Natchez in Adams County, Mississippi — The American South (East South Central)
Forks of the Road
Erected 1998 by Mississippi Department of Archives and History.
Location. 31° 33.363′ N, 91° 23.089′ W. Marker is in Natchez, Mississippi, in Adams County. Marker is at the intersection of Liberty Road and St Catherine Street and Devereaux Drive (Business U.S. 61), on the left when traveling north on Liberty Road. Click for map. A mile east of downtown Natchez, this is the ancient, three road intersection known as the "Forks of the Road.". Marker is in this post office area: Natchez MS 39120, United States of America.
Other nearby markers. At least 8 other markers are within 2 miles of this marker, measured as the crow flies. Forks of the Road Historical Site (about 300 feet away, measured in a direct line); Jefferson Street Methodist Church (approx. 0.9 miles away); Bud Scott (approx. 1.1 miles away); Temple B'Nai Israel (approx. 1.1 The First Presbyterian Church (approx. 1.1 miles away); Site of Bank of Mississippi (approx. 1.1 miles away); Andrew Marschalk (approx. 1.2 miles away); "The Natchez Burning" (approx. 1.2 miles away). Click for a list of all markers in Natchez.
Related markers. Click here for a list of markers that are related to this marker.
Also see . . .
1. Natchez National Historical Park "The Barber of Natchez". The life of William Johnson, the free mulatto diarist whose antebellum Natchez home is preserved by the National Park Service. (Submitted on January 15, 2008, by Richard E. Miller of Oxon Hill, Maryland.)
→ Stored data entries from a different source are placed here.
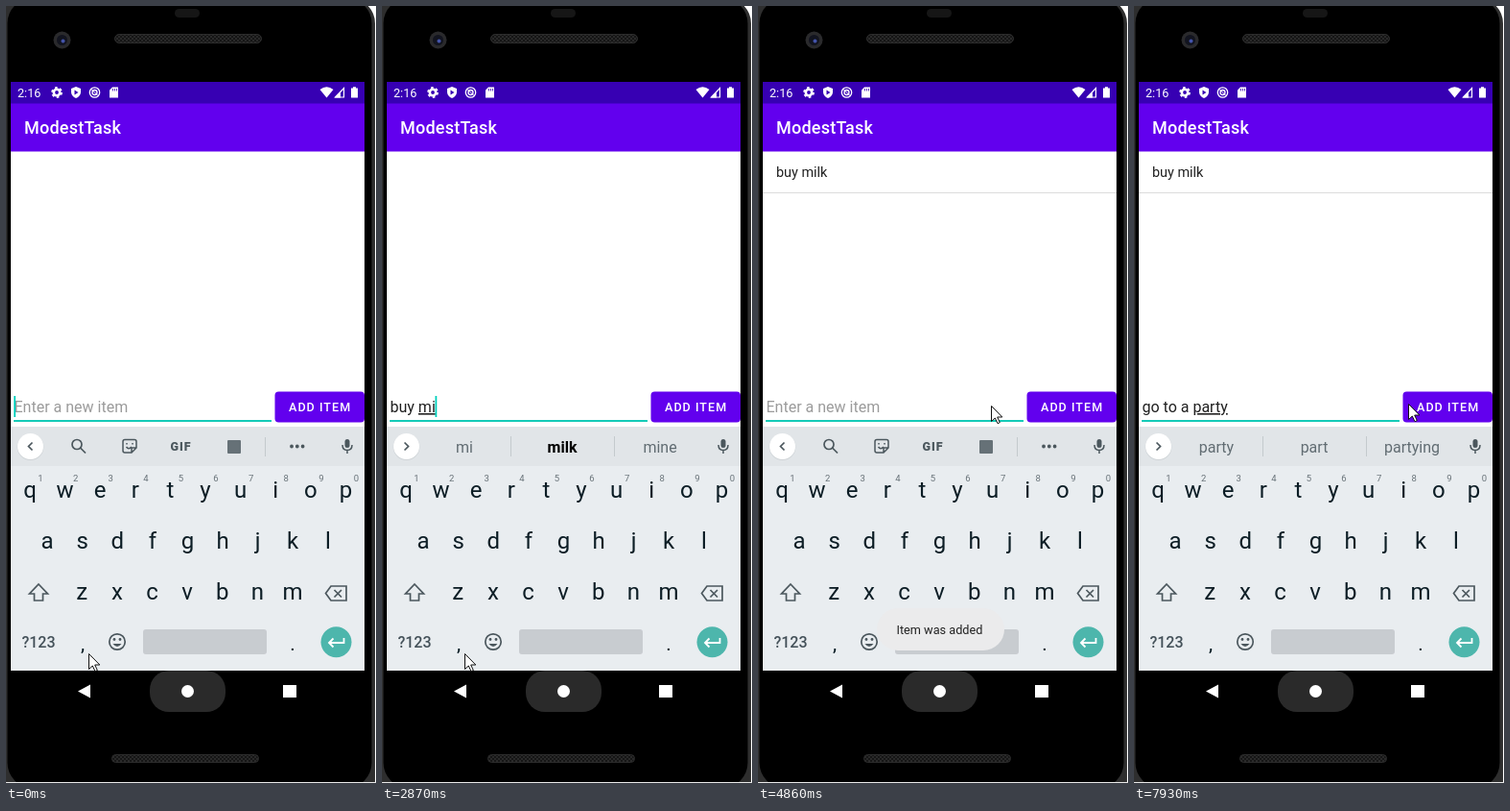
Recreate the animation shown at these times as an HTML page. Size 386x809 px, loop 8 s.

```html
<!DOCTYPE html>
<html lang="en">
<head>
<meta charset="utf-8">
<title>To-do list demo</title>
<style>
html, body { margin: 0; width: 100%; height: 100%; overflow: hidden; background: #fff; }
svg { display: block; width: 386px; height: 809px; font-family: Roboto, sans-serif; }
text { white-space: pre; }
.mid { text-anchor: middle; }
.line { fill: none; stroke: #4b575d; stroke-width: 1.7; }
.line.thin { stroke-width: 1.5; }
.white { fill: #fff; }
.key { font-size: 24px; fill: #0c1d25; }
.key.mark { font-size: 21px; }
.digit { font-size: 9.5px; fill: #687278; }
.hint { font-size: 16px; fill: #9b9b9b; }
.input { font-size: 16px; fill: #202020; }
.word { font-size: 16px; fill: #616c72; }
.word.bold { font-weight: 700; fill: #000; }
#composing { text-decoration: underline; text-decoration-thickness: 1px; }
</style>
</head>
<body>
<svg viewBox="0 0 386 809">
  <defs>
    <pattern id="mesh" width="4" height="4" patternUnits="userSpaceOnUse">
      <rect width="4" height="4" fill="#292929"/>
      <path d="M0 0L4 4M4 0L0 4" stroke="#151515"/>
    </pattern>
  </defs>

  <!-- Phone body -->
  <rect x="-20" y="-8" width="405" height="850" rx="26" fill="#2e2e2e"/>
  <rect x="1.500" y="-8" width="380" height="822" rx="26"/>
  <rect y="808" width="386" height="1" fill="#e8e8e8"/>
  <rect x="176" y="3" width="26" height="9" rx="4.500" fill="#161616"/>
  <circle cx="58.500" cy="35.500" r="9" fill="#2a2a2c"/>
  <circle cx="58.500" cy="35.500" r="5.500" fill="#12141f"/>
  <circle cx="59.500" cy="36.500" r="2" fill="#4353a8"/>
  <rect x="113.500" y="29.500" width="153" height="9" rx="4.500" fill="url(#mesh)" stroke="#2c2c2c"/>
  <rect x="110.500" y="779.500" width="153" height="8" rx="4" fill="url(#mesh)" stroke="#2c2c2c"/>

  <!-- App -->
  <rect x="5" y="79" width="369" height="613" fill="#fff"/>
  <rect x="5" y="101" width="369" height="50.500" fill="#6200ee"/>
  <rect x="5" y="79" width="369" height="22.500" fill="#3700b3"/>
  <text x="12" y="95" font-size="12.600" class="white">2:16</text>
  <g class="white">
    <circle cx="53" cy="90" r="3.200" fill="none" stroke="#fff" stroke-width="2.600"/>
    <circle cx="53" cy="90" r="5" fill="none" stroke="#fff" stroke-width="1.800" stroke-dasharray="2.600 2.636"/>
    <path d="M73 84L78 86V90Q77.500 94 73 96Q68.500 94 68 90V86Z"/>
    <path d="M71.500 87.500L75.500 90L71.500 92.500Z" fill="#3700b3"/>
    <circle cx="92.500" cy="90" r="5.200" fill="none" stroke="#fff" stroke-width="1.300"/>
    <circle cx="92.500" cy="90" r="2.500" fill="none" stroke="#fff" stroke-width="1.300"/>
    <path d="M89 86.500L96 93.500" stroke="#fff"/>
    <path d="M111 84.500H117V95.500H108V87.500Z"/>
    <path d="M111.500 86V88.500M113.500 86V88.500M115.500 86V88.500" stroke="#3700b3" stroke-width=".8"/>
    <path d="M327.500 87Q334.500 81.500 341.500 87L334.500 95.500Z"/>
    <path d="M343.500 95L352.500 85.500V95Z" fill="none" stroke="#fff" stroke-width="1.200"/>
    <path d="M343 95.500L349 89V95.500Z"/>
    <path d="M360 85.500H362V84.200H365V85.500H367V95.500H360Z"/>
  </g>
  <text x="19" y="133" font-size="18" font-weight="500" letter-spacing=".22" class="white">ModestTask</text>
  <g id="item">
    <text x="19" y="178" font-size="14.400" fill="#212121">buy milk</text>
    <path d="M5 194.500H374" stroke="#dcdcdc"/>
  </g>
  <text id="hint" x="8.500" y="423" class="hint">Enter a new item</text>
  <text id="input" x="8.500" y="423" class="input"><tspan id="done"></tspan><tspan id="composing"></tspan></text>
  <path d="M8 432H277" stroke="#14cbb8" stroke-width="2"/>
  <rect id="caret" y="406" width="1.800" height="22" fill="#03d0bd"/>
  <rect x="280.500" y="401.500" width="93.500" height="32" rx="4" fill="#6200ee"/>
  <rect id="press" x="280.500" y="401.500" width="93.500" height="32" rx="4" fill="#fff" opacity=".2"/>
  <text x="295" y="422" font-size="12.570" font-weight="500" letter-spacing="1.020" class="white">ADD ITEM</text>

  <!-- Keyboard -->
  <rect x="5" y="438" width="369" height="254" fill="#e9edf0"/>
  <rect x="5" y="438" width="369" height="41" fill="#e1e5e8"/>
  <circle cx="25.500" cy="459.200" r="13.800" fill="#cfd4d7"/>
  <circle cx="25.500" cy="458.500" r="13.500" class="white"/>
  <path id="chevron" class="line" d="M2 -4L-2 0L2 4"/>
  <g id="tools">
    <circle cx="74" cy="456.500" r="5" class="line"/>
    <path d="M77.500 460L83 465.500" class="line"/>
    <path d="M124 451.500H134Q136 451.500 136 453.500V460L131 465H124Q122 465 122 463V453.500Q122 451.500 124 451.500ZM131 465V460H136M125.500 459Q128 462.500 131 459M126 455V456.500M132 455V456.500" class="line thin"/>
    <text x="182.500" y="463" class="mid" font-size="12.500" font-weight="900" letter-spacing="1" fill="#4b575d">GIF</text>
    <rect x="231" y="452" width="14" height="14" rx="1" fill="#667177"/>
    <path d="M270.500 449V469" stroke="#c4cacd"/>
    <path d="M298 458.500H310" stroke="#4b575d" stroke-width="3.800" stroke-linecap="round" stroke-dasharray="0 5.800"/>
  </g>
  <g id="strip">
    <path d="M134.500 448V469M242.500 448V469" stroke="#c4cacd"/>
    <text class="word mid" x="86" y="465"></text>
    <text class="word mid" x="188" y="465"></text>
    <text class="word mid" x="290" y="465"></text>
    <g id="glass">
      <path d="M183 451H193L192 468H184Z" fill="#f8f9fa" stroke="#cfd5d8" stroke-width=".8"/>
      <path d="M183.300 455H192.700" stroke="#c5ccd0"/>
    </g>
  </g>
  <rect x="353.500" y="451" width="5" height="9" rx="2.500" fill="#4b575d"/>
  <path d="M351 457Q351 462.500 356 462.500T361 457M356 462.500V466" class="line thin"/>
  <g id="keys"></g>
  <path d="M34 602L43.500 612H38.500V619H29.500V612H24.500Z" class="line"/>
  <path d="M339 604H355V619H339L333.500 611.500ZM342.500 608L350 615.500M350 608L342.500 615.500" class="line"/>
  <text x="34" y="668" class="mid" font-size="16" font-weight="500" fill="#45525a">?123</text>
  <text x="80" y="671" class="key mark mid">,</text>
  <text x="299" y="671" class="key mark mid">.</text>
  <circle cx="116" cy="662" r="8.200" class="line"/>
  <path d="M111.500 664H120.500Q116 670 111.500 664Z" fill="#4b575d"/>
  <circle cx="113" cy="659.500" r="1.400" fill="#4b575d"/>
  <circle cx="119" cy="659.500" r="1.400" fill="#4b575d"/>
  <rect x="143" y="649" width="129" height="26" rx="3" fill="#c8ccd0"/>
  <circle cx="344.500" cy="662.200" r="16" fill="#4db6ac"/>
  <path d="M352.500 658V663H337.500M341.500 658.500L337 663L341.500 667.500" fill="none" stroke="#fff" stroke-width="1.800"/>

  <!-- Navigation -->
  <rect x="150" y="692" width="79" height="43" rx="20" fill="#2a2a2a"/>
  <circle cx="189.500" cy="713.500" r="6.500" class="white"/>
  <path d="M75 713.500L88 706.500V720.500ZM289 707H303V720H289Z" class="white"/>

  <g id="toast">
    <rect x="124" y="627" width="133" height="44" rx="22" fill="#ebebec"/>
    <text x="144.500" y="653.500" font-size="12.700" fill="#222">Item was added</text>
  </g>
  <path id="mouse" d="M.5 .5V16.500L4.300 13L7 18.700L9.300 17.600L6.700 12H11.800Z" fill="#fff" stroke="#111" stroke-linejoin="round"/>
</svg>
<script>
const LOOP = 8000;
const $ = id => document.getElementById(id);
const words = [...document.querySelectorAll('.word')];

// time, typed text, suggestions (* marks the bold one)
const typing = [
  [0, ''],
  [1080, 'b', 'b|but|be'],
  [1930, 'bu', 'b|but|be'],
  [2050, 'bu', 'bu|*buy|but'],
  [2170, 'buy', 'buy|but|buying'],
  [2460, 'buy ', 'the|a|it'],
  [2580, 'buy m', 'm|my|me'],
  [2750, 'buy mi', 'm|my|me'],
  [2870, 'buy mi', 'mi|*milk|mine'],
  [2990, 'buy mil', 'mil|*milk|mile'],
  [3260, 'buy milk', 'milk|GLASS|Hugo'],
  [4480, ''],
  [5970, 'g', 'g|good|go'],
  [6090, 'go', 'go|good|got'],
  [6210, 'go ', 'to|for|and'],
  [6330, 'go t', 't|to|the'],
  [6450, 'go to', 'to|too|top'],
  [6560, 'go to ', 'the|a|bed'],
  [6680, 'go to a', 'meeting|movie|different'],
  [6830, 'go to a ', 'meeting|movie|different'],
  [6950, 'go to a p', 'p|place|party'],
  [7240, 'go to a pa', 'pa|party|part'],
  [7360, 'go to a part', 'part|party|parts'],
  [7510, 'go to a party', 'party|part|partying']
];
const pointer = [
  [0, 86, 674], [3670, 136, 622], [3790, 232, 520], [3910, 312, 440], [4090, 337, 415],
  [4740, 292, 416], [4860, 243, 416], [5020, 208, 416], [5140, 201, 416], [7930, 286, 414]
];
const caretOn = [
  [0, 1], [150, 0], [710, 1], [1650, 0], [1930, 1], [3670, 0], [4090, 1],
  [4480, 0], [5020, 1], [5440, 0], [5970, 1], [7930, 0]
];
const toastAlpha = [[0, 0], [4620, .5], [4740, .85], [4860, 1], [6560, .8], [6680, .5], [6830, .2], [6950, 0]];

const at = (steps, t) => steps.findLast(s => s[0] <= t);
const show = (el, on) => { el.style.display = on ? '' : 'none'; };

function buildKeys() {
  const rows = [['qwertyuiop', 25, 512], ['asdfghjkl', 43, 565], ['zxcvbnm', 79.3, 618]];
  const label = (cls, x, y, s) => `<text class="${cls} mid" x="${x}" y="${y}">${s}</text>`;
  $('keys').innerHTML = rows.map(([letters, x0, y], row) =>
    [...letters].map((c, i) => {
      const x = x0 + i * 36.6;
      return label('key', x, y, c) + (row ? '' : label('digit', x + 11, 495, (i + 1) % 10));
    }).join('')).join('');
}

function drawInput(t) {
  const [, text, list] = at(typing, t);
  const composing = text.match(/\S*$/)[0];
  $('done').textContent = text.slice(0, text.length - composing.length);
  $('composing').textContent = composing;
  show($('hint'), !text);
  show($('tools'), !text);
  show($('strip'), text);
  $('chevron').setAttribute('transform', `translate(25.5 458.5) scale(${text ? -1 : 1} 1)`);
  $('caret').setAttribute('x', 8.2 + (text ? $('input').getComputedTextLength() : 0));
  show($('caret'), at(caretOn, t)[1]);

  const picks = (list || '||').split('|');
  show($('glass'), picks[1] === 'GLASS');
  words.forEach((el, i) => {
    el.textContent = picks[i] === 'GLASS' ? '' : picks[i].replace('*', '');
    el.classList.toggle('bold', picks[i].startsWith('*'));
  });
}

function draw() {
  const t = performance.now() % LOOP;
  drawInput(t);
  show($('item'), t >= 4480);
  show($('press'), t >= 4350 && t < 4620);
  $('toast').setAttribute('opacity', at(toastAlpha, t)[1]);
  const [, x, y] = at(pointer, t);
  $('mouse').setAttribute('transform', `translate(${x} ${y})`);
  requestAnimationFrame(draw);
}

buildKeys();
draw();
</script>
</body>
</html>
```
2. Natchez National Cemetery. Interment site for hundreds of Afro-American Civil War veterans (USCTs and sailors) including Medal of Honor recipient and Natchez native, Landsman Wilson H. Brown, U.S. Navy. (Submitted on January 16, 2008, by Richard E. Miller of Oxon Hill, Maryland.)
3. New Signpost at Slavery's Crossroads. New York Times article from December 16, 2004. A fresh look at the history of slavery now occupies a site in Natchez, Miss., where slavery once flourished. (Submitted on December 24, 2008, by Richard E. Miller of Oxon Hill, Maryland.)
4. Smithsonian Magazine Retracing Slavery's Trail of Tears. Includes a photo of this marker. (Submitted on November 16, 2015, by Mark Hilton of Montgomery, Alabama.)
Additional keywords. United States Colored Troops; Cotton culture; Slavery; Forks of the Road Historical Site.
Categories. • African Americans • Antebellum South, US • Landmarks • War, US Civil •
Credits. This page originally submitted on , by Richard E. Miller of Oxon Hill, Maryland. This page has been viewed 5,020 times since then. Last updated on , by Richard E. Miller of Oxon Hill, Maryland. Photos: 1, 2, 3, 4. submitted on , by Richard E. Miller of Oxon Hill, Maryland. • Craig Swain was the editor who published this page. This page was last revised on June 16, 2016.